**What is required**:
Collect all lines below with the string "LILAC".

**Available records**:
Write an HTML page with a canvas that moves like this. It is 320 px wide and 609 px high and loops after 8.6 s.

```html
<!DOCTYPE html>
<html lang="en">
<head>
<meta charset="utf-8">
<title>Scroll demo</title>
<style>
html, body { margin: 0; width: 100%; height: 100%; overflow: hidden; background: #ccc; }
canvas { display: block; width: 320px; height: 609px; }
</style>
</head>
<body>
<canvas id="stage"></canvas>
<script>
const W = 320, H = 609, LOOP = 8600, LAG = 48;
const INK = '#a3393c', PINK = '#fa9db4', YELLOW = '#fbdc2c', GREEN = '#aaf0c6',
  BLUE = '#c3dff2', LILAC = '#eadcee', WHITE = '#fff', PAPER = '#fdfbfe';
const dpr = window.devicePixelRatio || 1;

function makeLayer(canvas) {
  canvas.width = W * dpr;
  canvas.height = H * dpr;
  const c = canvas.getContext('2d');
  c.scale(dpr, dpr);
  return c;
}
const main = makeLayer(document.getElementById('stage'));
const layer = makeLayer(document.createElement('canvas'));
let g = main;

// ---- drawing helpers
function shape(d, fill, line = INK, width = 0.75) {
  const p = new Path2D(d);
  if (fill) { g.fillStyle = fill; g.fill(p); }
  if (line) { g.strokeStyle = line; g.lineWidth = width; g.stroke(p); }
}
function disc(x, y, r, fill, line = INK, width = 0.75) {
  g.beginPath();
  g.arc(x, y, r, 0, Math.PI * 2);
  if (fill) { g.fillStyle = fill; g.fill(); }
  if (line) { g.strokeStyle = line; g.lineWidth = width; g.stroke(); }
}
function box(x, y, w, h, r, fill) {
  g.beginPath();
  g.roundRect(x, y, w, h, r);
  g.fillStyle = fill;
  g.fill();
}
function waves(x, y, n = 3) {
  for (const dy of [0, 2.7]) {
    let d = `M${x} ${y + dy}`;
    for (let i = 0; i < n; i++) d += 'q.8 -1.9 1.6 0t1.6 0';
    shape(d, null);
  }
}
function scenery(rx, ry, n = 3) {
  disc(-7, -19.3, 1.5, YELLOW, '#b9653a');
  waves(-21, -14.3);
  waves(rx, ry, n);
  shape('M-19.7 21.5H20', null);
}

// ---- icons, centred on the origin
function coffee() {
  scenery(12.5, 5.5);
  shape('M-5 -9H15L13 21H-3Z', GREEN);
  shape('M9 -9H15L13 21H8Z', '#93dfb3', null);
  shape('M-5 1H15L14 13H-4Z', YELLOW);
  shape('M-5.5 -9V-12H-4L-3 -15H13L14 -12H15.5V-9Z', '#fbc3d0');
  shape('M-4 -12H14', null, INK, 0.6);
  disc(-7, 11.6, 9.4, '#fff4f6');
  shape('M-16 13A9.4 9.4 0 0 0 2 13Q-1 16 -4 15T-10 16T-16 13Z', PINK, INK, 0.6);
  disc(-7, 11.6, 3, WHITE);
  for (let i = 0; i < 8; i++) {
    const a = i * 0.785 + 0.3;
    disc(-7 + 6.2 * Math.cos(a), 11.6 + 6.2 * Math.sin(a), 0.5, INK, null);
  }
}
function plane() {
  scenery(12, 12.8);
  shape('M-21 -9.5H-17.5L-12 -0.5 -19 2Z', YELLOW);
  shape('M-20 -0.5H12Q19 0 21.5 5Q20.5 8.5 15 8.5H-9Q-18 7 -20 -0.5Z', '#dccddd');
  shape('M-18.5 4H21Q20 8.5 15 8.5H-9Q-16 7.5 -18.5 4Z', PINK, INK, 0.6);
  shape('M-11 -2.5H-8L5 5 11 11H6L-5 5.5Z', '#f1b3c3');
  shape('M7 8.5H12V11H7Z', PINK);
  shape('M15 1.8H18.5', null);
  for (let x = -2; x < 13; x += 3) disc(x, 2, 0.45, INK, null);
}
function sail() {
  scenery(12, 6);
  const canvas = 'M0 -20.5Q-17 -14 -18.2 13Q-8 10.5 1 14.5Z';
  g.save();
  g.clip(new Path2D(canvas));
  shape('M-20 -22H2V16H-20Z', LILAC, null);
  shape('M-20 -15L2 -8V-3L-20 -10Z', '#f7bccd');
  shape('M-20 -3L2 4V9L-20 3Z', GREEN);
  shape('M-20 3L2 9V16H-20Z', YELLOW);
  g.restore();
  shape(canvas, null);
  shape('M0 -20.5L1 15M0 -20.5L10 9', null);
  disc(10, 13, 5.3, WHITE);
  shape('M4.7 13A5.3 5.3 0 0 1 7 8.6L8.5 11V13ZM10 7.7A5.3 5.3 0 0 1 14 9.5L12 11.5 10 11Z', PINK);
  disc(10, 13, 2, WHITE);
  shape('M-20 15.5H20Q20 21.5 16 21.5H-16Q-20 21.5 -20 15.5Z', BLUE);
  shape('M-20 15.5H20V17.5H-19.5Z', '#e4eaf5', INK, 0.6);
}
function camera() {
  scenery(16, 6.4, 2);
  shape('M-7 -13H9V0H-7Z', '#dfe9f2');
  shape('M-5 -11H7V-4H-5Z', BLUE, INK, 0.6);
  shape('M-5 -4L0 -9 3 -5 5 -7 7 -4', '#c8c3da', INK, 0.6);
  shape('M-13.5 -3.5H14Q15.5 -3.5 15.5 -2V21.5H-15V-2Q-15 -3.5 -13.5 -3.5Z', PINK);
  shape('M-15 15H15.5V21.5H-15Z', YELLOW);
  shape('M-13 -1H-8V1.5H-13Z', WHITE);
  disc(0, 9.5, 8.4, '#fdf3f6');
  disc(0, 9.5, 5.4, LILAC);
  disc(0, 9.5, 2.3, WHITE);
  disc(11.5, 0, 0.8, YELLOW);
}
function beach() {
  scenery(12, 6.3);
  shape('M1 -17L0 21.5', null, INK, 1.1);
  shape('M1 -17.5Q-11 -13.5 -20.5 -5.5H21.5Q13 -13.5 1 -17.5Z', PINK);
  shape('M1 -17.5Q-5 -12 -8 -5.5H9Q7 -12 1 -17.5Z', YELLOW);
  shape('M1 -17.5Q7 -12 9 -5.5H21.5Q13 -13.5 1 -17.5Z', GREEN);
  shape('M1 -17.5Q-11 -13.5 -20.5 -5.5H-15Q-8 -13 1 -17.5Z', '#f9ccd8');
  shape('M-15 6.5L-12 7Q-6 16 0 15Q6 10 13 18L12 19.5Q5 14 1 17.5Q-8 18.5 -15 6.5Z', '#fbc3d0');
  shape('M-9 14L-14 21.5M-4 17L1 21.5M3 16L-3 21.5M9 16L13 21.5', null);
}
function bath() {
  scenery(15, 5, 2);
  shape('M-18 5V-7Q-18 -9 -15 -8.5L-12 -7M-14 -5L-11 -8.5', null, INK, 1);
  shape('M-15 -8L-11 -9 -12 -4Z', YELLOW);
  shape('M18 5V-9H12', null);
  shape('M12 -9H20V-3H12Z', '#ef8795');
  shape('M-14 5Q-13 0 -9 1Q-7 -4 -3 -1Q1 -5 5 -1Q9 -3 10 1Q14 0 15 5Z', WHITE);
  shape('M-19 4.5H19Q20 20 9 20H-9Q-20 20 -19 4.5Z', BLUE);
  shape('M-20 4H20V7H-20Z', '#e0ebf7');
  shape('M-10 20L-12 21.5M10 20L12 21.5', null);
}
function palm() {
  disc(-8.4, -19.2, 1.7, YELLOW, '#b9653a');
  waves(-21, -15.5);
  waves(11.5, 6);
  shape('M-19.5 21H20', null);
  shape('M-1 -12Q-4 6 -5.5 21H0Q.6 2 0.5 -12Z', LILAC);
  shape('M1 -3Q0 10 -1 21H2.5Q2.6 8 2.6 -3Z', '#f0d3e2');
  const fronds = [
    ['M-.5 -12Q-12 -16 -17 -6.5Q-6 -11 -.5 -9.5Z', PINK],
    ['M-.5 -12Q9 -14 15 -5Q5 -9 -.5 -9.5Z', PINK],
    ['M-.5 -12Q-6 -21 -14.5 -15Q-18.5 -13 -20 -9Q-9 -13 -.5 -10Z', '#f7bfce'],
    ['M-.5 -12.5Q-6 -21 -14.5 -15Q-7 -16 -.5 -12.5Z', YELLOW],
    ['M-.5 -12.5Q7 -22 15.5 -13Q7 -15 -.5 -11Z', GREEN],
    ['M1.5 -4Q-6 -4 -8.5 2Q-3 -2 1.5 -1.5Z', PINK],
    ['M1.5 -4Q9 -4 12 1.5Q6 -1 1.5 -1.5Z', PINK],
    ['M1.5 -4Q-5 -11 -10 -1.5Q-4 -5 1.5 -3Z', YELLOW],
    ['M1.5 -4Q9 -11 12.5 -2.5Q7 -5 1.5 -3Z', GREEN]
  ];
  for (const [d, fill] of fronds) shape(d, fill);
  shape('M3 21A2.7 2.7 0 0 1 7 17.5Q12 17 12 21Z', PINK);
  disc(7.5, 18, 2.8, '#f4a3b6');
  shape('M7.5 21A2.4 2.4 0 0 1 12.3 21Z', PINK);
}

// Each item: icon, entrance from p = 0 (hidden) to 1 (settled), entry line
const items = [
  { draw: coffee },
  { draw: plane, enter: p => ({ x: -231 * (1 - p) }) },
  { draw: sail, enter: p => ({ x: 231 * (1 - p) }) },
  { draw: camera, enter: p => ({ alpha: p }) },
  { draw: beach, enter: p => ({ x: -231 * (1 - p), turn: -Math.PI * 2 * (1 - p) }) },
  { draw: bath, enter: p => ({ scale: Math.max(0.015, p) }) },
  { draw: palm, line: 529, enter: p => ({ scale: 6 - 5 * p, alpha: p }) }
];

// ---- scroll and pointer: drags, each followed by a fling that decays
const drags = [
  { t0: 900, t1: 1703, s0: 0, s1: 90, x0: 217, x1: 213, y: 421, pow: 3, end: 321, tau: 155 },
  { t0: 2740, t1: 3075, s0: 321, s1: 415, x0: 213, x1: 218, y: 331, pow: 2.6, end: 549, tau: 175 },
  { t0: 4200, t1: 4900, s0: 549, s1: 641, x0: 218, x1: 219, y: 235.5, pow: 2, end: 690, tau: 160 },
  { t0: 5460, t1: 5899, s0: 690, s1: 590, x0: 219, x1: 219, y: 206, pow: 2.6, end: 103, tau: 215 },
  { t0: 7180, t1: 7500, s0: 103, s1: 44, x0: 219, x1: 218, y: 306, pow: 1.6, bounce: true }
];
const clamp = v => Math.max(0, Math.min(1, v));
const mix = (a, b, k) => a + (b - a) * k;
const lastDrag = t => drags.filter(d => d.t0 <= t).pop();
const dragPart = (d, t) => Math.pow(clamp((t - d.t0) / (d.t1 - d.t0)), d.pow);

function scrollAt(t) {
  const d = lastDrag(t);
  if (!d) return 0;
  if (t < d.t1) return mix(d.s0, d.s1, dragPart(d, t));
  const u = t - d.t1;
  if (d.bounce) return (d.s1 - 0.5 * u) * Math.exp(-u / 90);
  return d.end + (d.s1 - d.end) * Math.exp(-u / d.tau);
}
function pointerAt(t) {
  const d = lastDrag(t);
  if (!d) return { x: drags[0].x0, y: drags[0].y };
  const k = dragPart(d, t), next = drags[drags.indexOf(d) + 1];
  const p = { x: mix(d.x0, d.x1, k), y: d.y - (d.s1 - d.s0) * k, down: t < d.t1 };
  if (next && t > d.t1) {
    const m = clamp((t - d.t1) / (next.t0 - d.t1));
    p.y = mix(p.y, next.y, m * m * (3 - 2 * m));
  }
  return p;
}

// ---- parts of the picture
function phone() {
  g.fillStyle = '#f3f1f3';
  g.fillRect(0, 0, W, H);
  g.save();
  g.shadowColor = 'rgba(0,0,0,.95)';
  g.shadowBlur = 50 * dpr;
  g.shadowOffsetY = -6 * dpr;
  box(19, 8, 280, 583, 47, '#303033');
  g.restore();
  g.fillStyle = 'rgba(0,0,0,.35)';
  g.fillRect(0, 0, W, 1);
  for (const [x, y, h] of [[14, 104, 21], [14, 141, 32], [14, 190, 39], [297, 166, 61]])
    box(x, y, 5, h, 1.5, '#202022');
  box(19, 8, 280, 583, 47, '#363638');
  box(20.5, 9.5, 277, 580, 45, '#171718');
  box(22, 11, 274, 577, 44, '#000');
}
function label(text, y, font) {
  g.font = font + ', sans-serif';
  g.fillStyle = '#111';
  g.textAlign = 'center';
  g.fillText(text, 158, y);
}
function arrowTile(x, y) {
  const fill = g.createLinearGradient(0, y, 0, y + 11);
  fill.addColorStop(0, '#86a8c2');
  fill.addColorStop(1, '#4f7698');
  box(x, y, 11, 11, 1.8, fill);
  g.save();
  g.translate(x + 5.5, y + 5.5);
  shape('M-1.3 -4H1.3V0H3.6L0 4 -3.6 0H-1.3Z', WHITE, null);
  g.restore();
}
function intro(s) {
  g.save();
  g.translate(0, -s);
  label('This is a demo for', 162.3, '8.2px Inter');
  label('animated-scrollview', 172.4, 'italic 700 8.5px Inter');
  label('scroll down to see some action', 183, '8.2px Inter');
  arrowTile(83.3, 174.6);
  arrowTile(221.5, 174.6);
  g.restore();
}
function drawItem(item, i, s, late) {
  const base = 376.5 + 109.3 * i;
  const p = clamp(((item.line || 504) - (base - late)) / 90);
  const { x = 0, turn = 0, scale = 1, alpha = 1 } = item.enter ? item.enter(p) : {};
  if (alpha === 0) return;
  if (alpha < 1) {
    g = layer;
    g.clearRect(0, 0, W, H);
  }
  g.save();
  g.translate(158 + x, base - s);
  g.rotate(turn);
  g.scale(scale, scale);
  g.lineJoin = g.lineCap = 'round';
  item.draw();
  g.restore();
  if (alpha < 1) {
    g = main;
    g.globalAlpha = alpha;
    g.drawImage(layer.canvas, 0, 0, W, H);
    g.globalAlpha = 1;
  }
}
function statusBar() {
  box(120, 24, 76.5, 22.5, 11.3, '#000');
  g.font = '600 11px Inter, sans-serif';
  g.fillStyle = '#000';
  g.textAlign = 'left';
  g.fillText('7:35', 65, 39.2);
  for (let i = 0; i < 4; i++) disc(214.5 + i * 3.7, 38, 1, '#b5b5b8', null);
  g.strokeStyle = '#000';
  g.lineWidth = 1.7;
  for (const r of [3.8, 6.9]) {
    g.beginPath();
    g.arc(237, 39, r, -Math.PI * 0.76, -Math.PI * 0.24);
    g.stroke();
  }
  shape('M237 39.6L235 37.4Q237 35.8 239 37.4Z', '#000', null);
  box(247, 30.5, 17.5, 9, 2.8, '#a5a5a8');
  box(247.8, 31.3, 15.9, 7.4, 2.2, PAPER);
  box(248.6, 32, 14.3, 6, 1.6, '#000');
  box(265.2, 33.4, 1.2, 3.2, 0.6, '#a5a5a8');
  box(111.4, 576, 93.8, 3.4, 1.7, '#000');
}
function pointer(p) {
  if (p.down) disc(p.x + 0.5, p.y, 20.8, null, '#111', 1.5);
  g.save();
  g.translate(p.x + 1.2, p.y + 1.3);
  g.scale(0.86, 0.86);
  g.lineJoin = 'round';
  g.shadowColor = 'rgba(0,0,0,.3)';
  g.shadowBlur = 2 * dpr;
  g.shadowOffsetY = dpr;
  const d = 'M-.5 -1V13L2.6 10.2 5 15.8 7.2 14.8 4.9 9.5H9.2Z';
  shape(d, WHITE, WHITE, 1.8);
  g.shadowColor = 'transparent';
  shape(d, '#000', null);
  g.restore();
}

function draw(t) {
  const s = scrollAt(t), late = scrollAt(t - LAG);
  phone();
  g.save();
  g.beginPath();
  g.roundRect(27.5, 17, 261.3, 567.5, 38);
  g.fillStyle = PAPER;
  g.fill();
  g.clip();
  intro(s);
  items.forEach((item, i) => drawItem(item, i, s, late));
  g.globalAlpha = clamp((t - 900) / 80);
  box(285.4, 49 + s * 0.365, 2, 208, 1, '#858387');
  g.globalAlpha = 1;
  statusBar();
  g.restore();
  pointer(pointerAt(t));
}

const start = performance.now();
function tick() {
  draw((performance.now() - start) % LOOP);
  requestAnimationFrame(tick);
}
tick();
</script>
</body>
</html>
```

**Answer for this exercise**:
  BLUE = '#c3dff2', LILAC = '#eadcee', WHITE = '#fff', PAPER = '#fdfbfe';
  shape('M-20 -22H2V16H-20Z', LILAC, null);
  disc(0, 9.5, 5.4, LILAC);
  shape('M-1 -12Q-4 6 -5.5 21H0Q.6 2 0.5 -12Z', LILAC);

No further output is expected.